I’ve been seeing posts lately in the wake of the LVL anti-piracy code being broken, with different methods on how to keep your Android package safe. Anti-piracy measures have always been fascinating to me, so I love diving into them and taking a look at what developers think are good and why. One of the latest crazes is using the PackageManager‘s “getInstallerPackageName” to verify whether or not the Market actually installed the apk file or not.
There are a few issues with this, though they are only minor issues depending on how you look at them;
- API call is a of the API Level 5, meaning it won’t reach all android users (Android 2.0 and up) – and “may not always work”
- It’s only a viable method if protecting for the Android Market
- It’s simply just something else for a pirate to patch, nothing too hard
- This prevents legitimate people from backing up the application, installing from without use of the Market, adb, etc.
It’s pretty self explanatory for the API level issue. If you want to target people below Android 2.0, then your can’t use this method to verify the installer source. It’s not going to be available, which may or may not be an issue depending on what other API’s you are targeting. On top of this though, it apparently doesn’t always work;
In a late edit, we removed a suggestion that you use a check that relies on GetInstallerPackageName when our of our senior engineers pointed out that this is undocumented, unsupported, and only happens to work by accident. –Tim (Securing Android LVL Applications – Android-Developers/Blogspot
Another issue that arrises from this method, is that it’s actually only set when being installed by the Android Market. If an application is not installed via the Market, attempting to retrieve this value will just return null. That’s ok right? Well, if you’d like to lock out customers who want to use this on multiple devices, or keep older versions of your application – then no it’s not. While this could be a small base of users, people may be purchasing your application and attempting to run it on a second Android device that doesn’t have access to the Market. Or possibly just using Astro File Manager to keep separate versions of your application – these would all be broken if you use this method, as once installing from anything but the Market happens, it will not return the correct value.
Ok, well if you don’t care about the rest of the cases so far and are willing to risk it, why bother? It may seem like your locking out a few legitimate users, but at this point you’ll probably lock out more legitimate users than you will pirates. Using any of the numerous tools out there, or even the ones bundling within the Android SDK can find you the function call to getInstallerPackageName, and quickly circumvent the check to see if what was returned was null or com.google.android.feedback.
So how can legitimate rooted users get around this annoyance? Well, I wouldn’t recommend it, but an easy way to get around this is simply editing your /data/system/packages.xml – inside this you will see the information for all the packages you have on your system. The actual important part you want to look at is the package header tag;
<package name=”com.package.example.name” codePath=”/data/app/com.package.example.name.apk” flags=”0″ ts=”1283990162000″ version=”25″ userId=”10066″ installer=”com.google.android.feedback”>
The tag in bold is only apparent when it is installed via the Market. If you don’t have this in something that needs it… You could add it. If you want to change it to turn a different value, well here is where you can add it. Oh – and obviously this would require root.

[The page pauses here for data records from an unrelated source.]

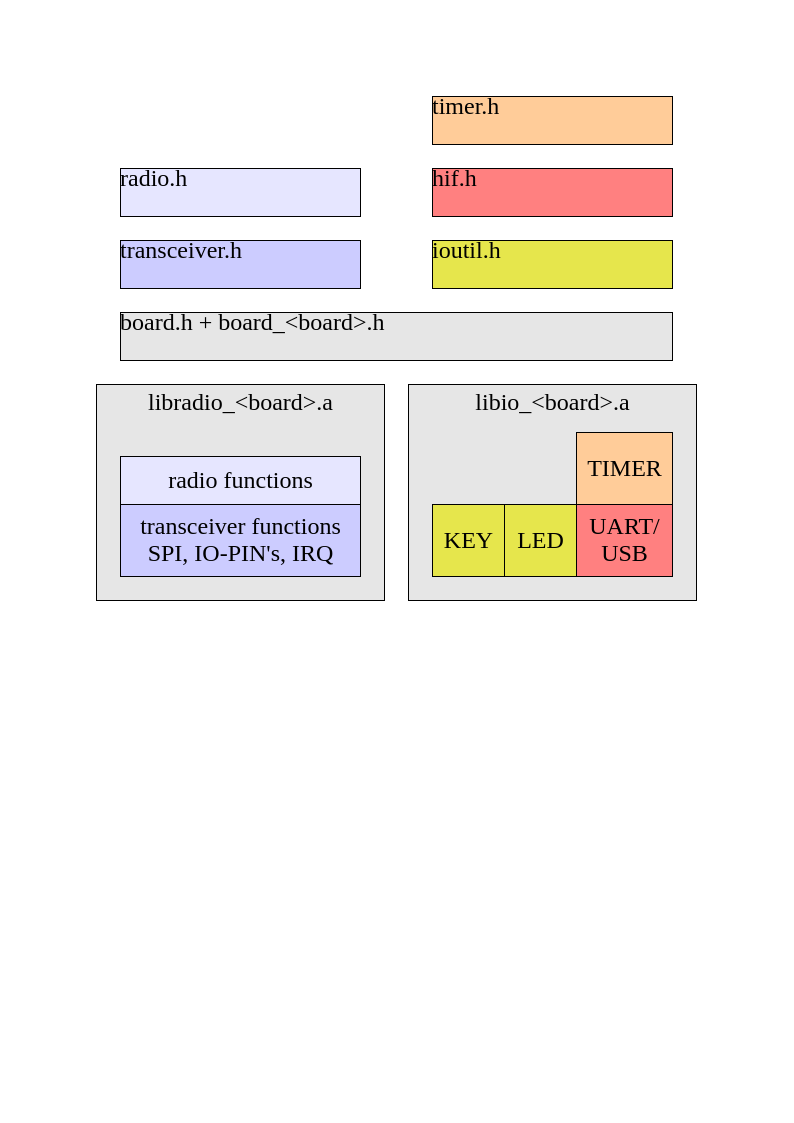
<!DOCTYPE html>
<html lang="en">
<head>
<meta charset="utf-8">
<title>Board library structure</title>
<style>
:root {
  --unit: 24px;
  --line: #000;
  --board: #e6e6e6;
  --radio: #e6e6ff;
  --transceiver: #ccccff;
  --timer: #ffcc99;
  --host: #ff8080;
  --io: #e6e64c;
}
* { box-sizing: border-box; margin: 0; }
html, body { width: 794px; height: 1123px; overflow: hidden; background: #fff; }
body { font: 24px/27px "Liberation Serif", serif; color: #000; }

.diagram {
  display: grid;
  grid-template-columns: repeat(25, var(--unit));
  grid-template-rows: repeat(21, var(--unit));
  padding: 97px 0 0 97px;
}
/* neighbouring blocks share one border line */
.block {
  margin: -1px 0 0 -1px;
  border: 1px solid var(--line);
  white-space: nowrap;
}
.header p { margin: -4px 0 0 -1px; }
.panel {
  display: grid;
  grid-template-columns: repeat(12, var(--unit));
  grid-template-rows: repeat(9, var(--unit));
  background: var(--board);
}
.panel h2 {
  grid-area: 1 / 1 / 3 / 13;
  padding: 4px 1px 0 0;
  font: inherit;
  text-align: center;
}
.module {
  display: flex;
  align-items: center;
  justify-content: center;
  padding-bottom: 1px;
  text-align: center;
}

.board { background: var(--board); }
.radio { background: var(--radio); }
.transceiver { background: var(--transceiver); }
.timer { background: var(--timer); }
.host { background: var(--host); }
.io { background: var(--io); }

.timer-header { grid-area: 1 / 15 / 3 / 25; }
.radio-header { grid-area: 4 / 2 / 6 / 12; }
.host-header { grid-area: 4 / 15 / 6 / 25; }
.transceiver-header { grid-area: 7 / 2 / 9 / 12; }
.io-header { grid-area: 7 / 15 / 9 / 25; }
.board-header { grid-area: 10 / 2 / 12 / 25; }
.radio-library { grid-area: 13 / 1 / 22 / 13; }
.io-library { grid-area: 13 / 14 / 22 / 26; }

.radio-module { grid-area: 4 / 2 / 6 / 12; }
.transceiver-module { grid-area: 6 / 2 / 9 / 12; }
.timer-module { grid-area: 3 / 8 / 6 / 12; }
.key-module { grid-area: 6 / 2 / 9 / 5; }
.led-module { grid-area: 6 / 5 / 9 / 8; }
.serial-module { grid-area: 6 / 8 / 9 / 12; }
</style>
</head>
<body>
<main class="diagram">
  <div class="block header timer timer-header"><p>timer.h</p></div>
  <div class="block header radio radio-header"><p>radio.h</p></div>
  <div class="block header host host-header"><p>hif.h</p></div>
  <div class="block header transceiver transceiver-header"><p>transceiver.h</p></div>
  <div class="block header io io-header"><p>ioutil.h</p></div>
  <div class="block header board board-header"><p>board.h + board_&lt;board&gt;.h</p></div>

  <section class="block panel radio-library">
    <h2>libradio_&lt;board&gt;.a</h2>
    <div class="block module radio radio-module"><p>radio functions</p></div>
    <div class="block module transceiver transceiver-module"><p>transceiver functions<br>SPI, IO-PIN's, IRQ</p></div>
  </section>

  <section class="block panel io-library">
    <h2>libio_&lt;board&gt;.a</h2>
    <div class="block module timer timer-module"><p>TIMER</p></div>
    <div class="block module io key-module"><p>KEY</p></div>
    <div class="block module io led-module"><p>LED</p></div>
    <div class="block module host serial-module"><p>UART/<br>USB</p></div>
  </section>
</main>
</body>
</html>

After looking a little bit deeper into this, I remember the trusty old “pm” command – which actually works around almost all these issues. By doing the following simple command via ADB you can set the installer to anything;
pm install -i installername com.example.package
This will perform an install setting the “installer” to whatever you’ve chosen it to be. No reboot required, or root privileges needed – just access via ADB.